What is being asked | In the data below, count how many lines contain "path" and give that number by itself.
========================================
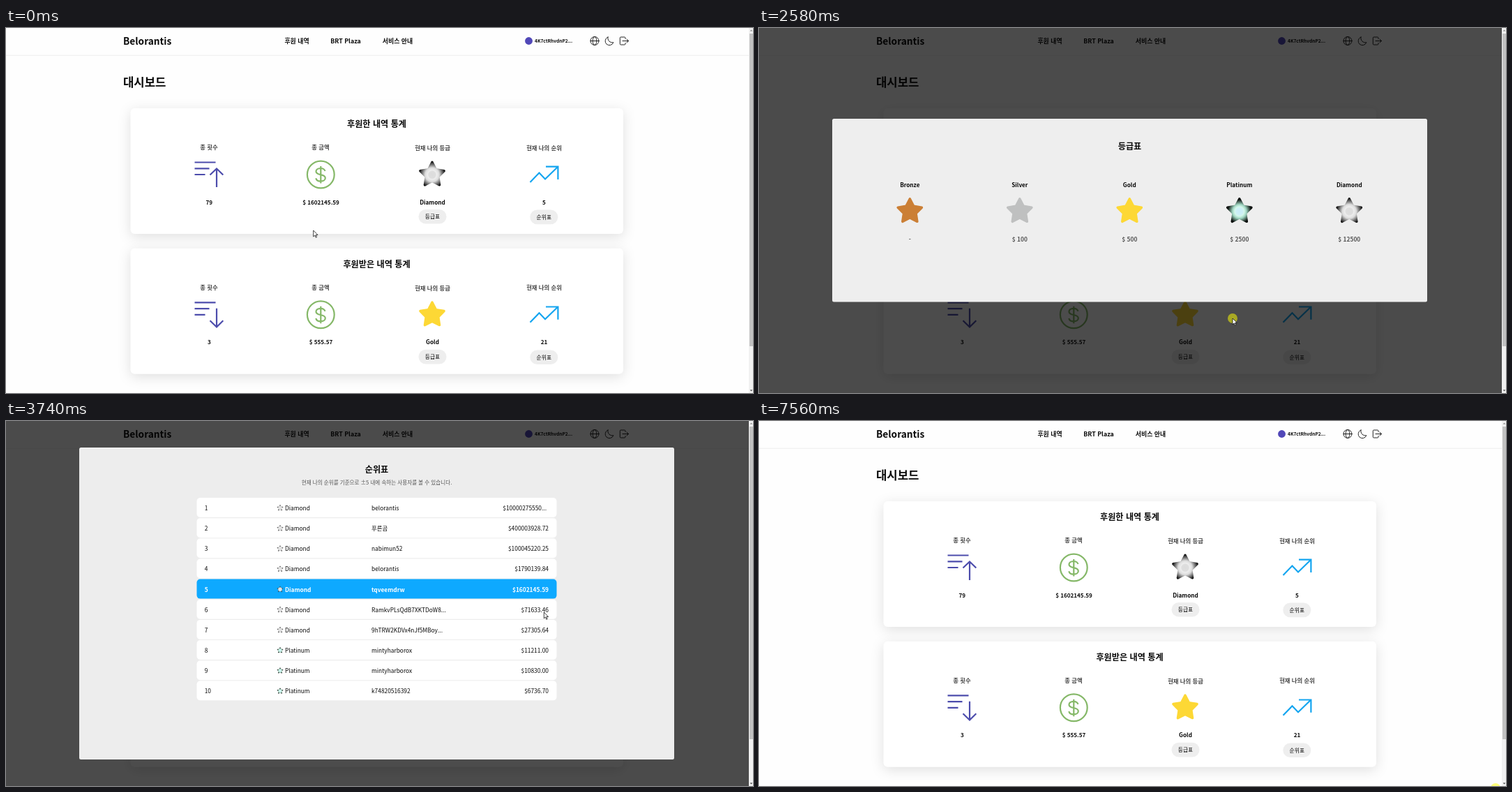
Animation, 1071 px wide and 523 px high, one loop 7.63 s. Source, as an HTML page:

```html
<!DOCTYPE html>
<html lang="ko">
<head>
<meta charset="utf-8">
<style>
  html, body { margin: 0; width: 100%; height: 100%; overflow: hidden; background: #fefefe; }
  svg { display: block; font-family: "Noto Sans CJK KR", "Noto Sans CJK JP", "Noto Sans CJK", sans-serif; }
  .card { fill: #fff; filter: drop-shadow(0 4px 9px rgba(0, 0, 0, .12)); }
  .line { fill: none; stroke-width: 2.2; }
  .thin { fill: none; stroke: #222; stroke-width: 1; stroke-linecap: round; stroke-linejoin: round; }
  .cursor { fill: #fff; stroke: #111; stroke-width: .8; stroke-linejoin: round; }
</style>
</head>
<body>
<svg id="stage" width="1071" height="523" viewBox="0 0 1071 523"></svg>
<script>
const LOOP = 7630, FRAME = 200 / 3;
const stage = document.getElementById('stage');

const text = (x, y, str, size, { weight = 700, anchor = 'middle', fill = '#0a0a0a' } = {}) =>
  `<text x="${x}" y="${y}" font-size="${size}" font-weight="${weight}" text-anchor="${anchor}" fill="${fill}">${str}</text>`;
const rect = (x, y, w, h, r, fill, extra = '') =>
  `<rect x="${x}" y="${y}" width="${w}" height="${h}" rx="${r}" fill="${fill}" ${extra}/>`;
const line = (d, color) => `<path class="line" stroke="${color}" d="${d}"/>`;

const tierPaint = {
  Bronze: '#cb7f35', Silver: '#bfc0c0', Gold: '#fdd835',
  Platinum: 'url(#platinum)', Diamond: 'url(#diamond)'
};
const starPoints = Array.from({ length: 10 }, (_, i) => {
  const r = i % 2 ? 9.3 : 18, a = i * Math.PI / 5;
  return [r * Math.sin(a), -r * Math.cos(a)].map(v => v.toFixed(2));
}).join(' ');
const star = (x, y, tier, scale = 1) =>
  `<polygon points="${starPoints}" transform="translate(${x} ${y}) scale(${scale})" fill="${tierPaint[tier]}"
    stroke="${tierPaint[tier]}" stroke-width="3.4" stroke-linejoin="round"/>`;

const gradient = (id, stops) =>
  `<radialGradient id="${id}" gradientUnits="userSpaceOnUse" cx="0" cy="0" r="20">${
    stops.map(([at, color]) => `<stop offset="${at}" stop-color="${color}"/>`).join('')}</radialGradient>`;

function header() {
  return rect(0, 38.8, 1065, .8, 0, '#eaeaea') +
    text(168, 24, 'Belorantis', 13.7, { anchor: 'start' }) +
    text(417, 22.3, '후원 내역', 8.9) +
    text(487, 22.3, 'BRT Plaza', 8.9) +
    text(561.5, 22.3, '서비스 안내', 8.9) +
    '<circle cx="749.5" cy="18.5" r="5.4" fill="#5148b8"/>' +
    text(758, 21.2, '4K7ctRhvdnP2...', 6.6, { anchor: 'start' }) +
    `<g class="thin"><circle cx="844" cy="18.5" r="6"/><ellipse cx="844" cy="18.5" rx="2.8" ry="6"/>
      <path d="M838 18.5H850M863 13A6 6 0 1 0 870.8 20.6A6.3 6.3 0 0 1 863 13Z"/>
      <path d="M888 15.5V14.2Q888 13 886.8 13H881.5Q880.3 13 880.3 14.2V22.8Q880.3 24 881.5 24H886.8Q888 24 888 22.8V21.5M884 18.5H892.5M890 16L892.5 18.5L890 21"/></g>` +
    text(168, 84.2, '대시보드', 16.7, { anchor: 'start' });
}

function card(top, title, count, amount, tier, rank, arrow) {
  const label = { fill: '#444' };
  const button = (x, y, str) =>
    rect(x - 20, y, 40, 20.6, 10.3, '#eee', 'class="button"') + text(x, y + 13.3, str, 7.8, { weight: 500 });
  return `<g transform="translate(0 ${top})">` +
    rect(178.5, 115, 706.5, 180, 6, '#fff', 'class="card"') +
    text(531.5, 142, title, 12.15) +
    text(291, 174.4, '총 횟수', 8.35, label) + text(451, 174.4, '총 금액', 8.35, label) +
    text(611.5, 175, '현재 나의 등급', 8.35, label) + text(771.5, 174.6, '현재 나의 순위', 8.35, label) +
    line('M270.5 192.5H300.5M270.5 201.3H291.5M270.5 210H285.5M302 201V228' + arrow, '#4c4cac') +
    '<circle class="line" cx="451.3" cy="210" r="19.4" stroke="#85b868"/>' +
    line('M457.5 205C456.5 202 454 201 451 201C447 201 444.5 203 444.5 205.6S447 209.4 451 210.2S457.8 212.2 457.8 215S455 219.6 451 219.6C447.5 219.6 445 218.1 444.3 215.2M451.3 198V222.5', '#85b868') +
    star(611, 210.3, tier) +
    line('M751.5 221L764.5 207.5L773 216.5L791 199M774 198.7H791.4V217', '#14a5f0') +
    text(291.3, 252.6, count, 8.1) + text(451.5, 252.6, amount, 8.1) +
    text(611.5, 252.6, tier, 8.2) + text(771.5, 252.6, rank, 8.1) +
    button(611.5, 260, '등급표') + button(771.3, 260.6, '순위표') + '</g>';
}

function gradeModal() {
  const tiers = [['Bronze', '-'], ['Silver', '$ 100'], ['Gold', '$ 500'], ['Platinum', '$ 2500'], ['Diamond', '$ 12500']];
  return rect(105, 130, 853, 262.5, 2.5, '#eee') + text(531.5, 174, '등급표', 12.15) +
    tiers.map(([name, price], i) => {
      const x = 216.3 + i * 157.5;
      return text(x, 227.7, name, 8.2) + star(x, 262.8, name) + text(x, 305.7, price, 8.4, { fill: '#555' });
    }).join('');
}

function rankModal() {
  const users = [
    ['belorantis', '$10000275550...'], ['푸른곰', '$400003928.72'], ['nabimun52', '$100045220.25'],
    ['belorantis', '$1790139.84'], ['tqveemdrw', '$1602145.59'], ['RamkvPLsQdB7XKTDoW8...', '$71633.46'],
    ['9hTRW2KDVx4nJf5MBoy...', '$27305.64'], ['mintyharborox', '$11211.00'],
    ['mintyharborox', '$10830.00'], ['k74820516392', '$6736.70']
  ];
  return rect(105, 38, 853, 447, 2.5, '#ededed') + text(531.5, 73.6, '순위표', 12.15) +
    text(531.5, 91.4, '현재 나의 순위를 기준으로 ±5 내에 속하는 사용자를 볼 수 있습니다.', 7.55, { weight: 400, fill: '#555' }) +
    users.map(([name, amount], i) => {
      const y = 110 + i * 29.15, mine = i === 4, tier = i < 7 ? 'Diamond' : 'Platinum';
      const style = { weight: mine ? 700 : 400, fill: mine ? '#fff' : '#0a0a0a', anchor: 'start' };
      const cell = (x, str, anchor = 'start') => text(x, y + 17.9, str, 8.37, { ...style, anchor });
      return rect(273.5, y, 516, 28, 5, mine ? '#0ea9ff' : '#fff') +
        cell(284.7, i + 1) + star(393, y + 14.6, tier, .23) + cell(400, tier) +
        cell(524, name) + cell(i ? 778 : 775, amount, 'end');
    }).join('');
}

const scrollbar = rect(1065, 0, 6, 523, 0, '#f1f1f1') + rect(1066, 8, 5, 448, 0, '#c1c1c1') +
  '<path d="M1066.6 4.6L1068.5 2.4L1070.4 4.6Z" fill="#888"/><path d="M1066.6 518.4L1068.5 520.6L1070.4 518.4Z" fill="#444"/>';

stage.innerHTML =
  '<defs>' +
  gradient('diamond', [[0, '#dcdcdc'], [.25, '#dedede'], [.32, '#eee'], [.5, '#ddd'], [.95, '#080808']]) +
  gradient('platinum', [[0, '#c8ecf8'], [.25, '#cdf0f6'], [.34, '#d4f7ea'], [.5, '#a0d6c2'], [.85, '#080c0a']]) +
  '</defs>' + header() +
  card(0, '후원한 내역 통계', '79', '$ 1602145.59', 'Diamond', '5', 'M292.5 210.5L302 201.5L311.3 210.5') +
  card(200.8, '후원받은 내역 통계', '3', '$ 555.57', 'Gold', '21', 'M292.5 218.5L302 227.7L311.3 218.5') +
  `<rect id="shade" width="1065" height="523" fill="#000" opacity=".7"/>
   <g id="grades">${gradeModal()}</g><g id="ranks">${rankModal()}</g>${scrollbar}
   <g id="pointer"><circle id="press" r="7" fill="#ff0" opacity=".52"/>
     <path id="arrow" class="cursor" d="M0 0V8.9L2.1 7L3.5 10.2L4.9 9.6L3.5 6.5H6.3Z"/>
     <path id="hand" class="cursor" d="M-1.1 7.2V1Q-1 0 0 0T1.1 1V4.5Q3 3.8 3.3 5Q5 4.4 5.3 5.6Q7 5.2 7 7V9.5Q6.5 12.8 3.5 12.8H1.5Q-.5 12.5 -1.5 10.5L-3.3 7.6Q-3.2 6 -1.1 7.2Z"/></g>`;

// Pointer path as [ms, x, y], linear between points
const path = [
  [0, 440.7, 290], [133, 440.7, 290], [900, 568, 279], [1170, 608.5, 272.3], [2033, 608.5, 272.3],
  [2500, 679, 416], [2600, 679, 416], [2860, 725, 336], [3260, 771.3, 274], [4467, 771.3, 274],
  [4720, 1005, 253], [6203, 1005, 253], [6400, 990, 246.5], [6600, 968.5, 278], [6850, 1000, 340],
  [7020, 1041, 375], [7330, 1063, 460], [7530, 1056, 526], [LOOP, 1056, 526]
];
const presses = [[1510, 1570], [2580, 2650], [3670, 3740], [5410, 6000], [7560, LOOP]];
const within = (t, [from, to]) => t >= from && t < to;

function pointerAt(t) {
  const i = path.findIndex(p => p[0] > t);
  const [t0, x0, y0] = path[i - 1], [t1, x1, y1] = path[i];
  const k = (t - t0) / (t1 - t0);
  return [x0 + (x1 - x0) * k, y0 + (y1 - y0) * k];
}

const el = id => document.getElementById(id);
const show = (id, on) => el(id).setAttribute('visibility', on ? 'visible' : 'hidden');
const buttons = [...document.querySelectorAll('.button')].slice(0, 2);

function render(now) {
  const t = now % LOOP;
  const [x, y] = pointerAt(Math.floor((t + 5) / FRAME) * FRAME % LOOP);
  const grades = within(t, [1570, 2650]), ranks = within(t, [3740, 6000]), open = grades || ranks;
  let hovering = false;
  for (const b of buttons) {
    const left = b.x.baseVal.value, top = b.y.baseVal.value;
    const hover = !open && x > left && x < left + 40 && y > top && y < top + 20.6;
    b.setAttribute('fill', hover ? '#0ea9ff' : '#eee');
    hovering ||= hover;
  }
  show('shade', open);
  show('grades', grades);
  show('ranks', ranks);
  show('press', presses.some(p => within(t, p)));
  show('hand', hovering);
  show('arrow', !hovering);
  el('pointer').setAttribute('transform', `translate(${x} ${y})`);
}

const start = performance.now();
function tick() {
  render(performance.now() - start);
  requestAnimationFrame(tick);
}
tick();
</script>
</body>
</html>
```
========================================
Result for this exercise | 10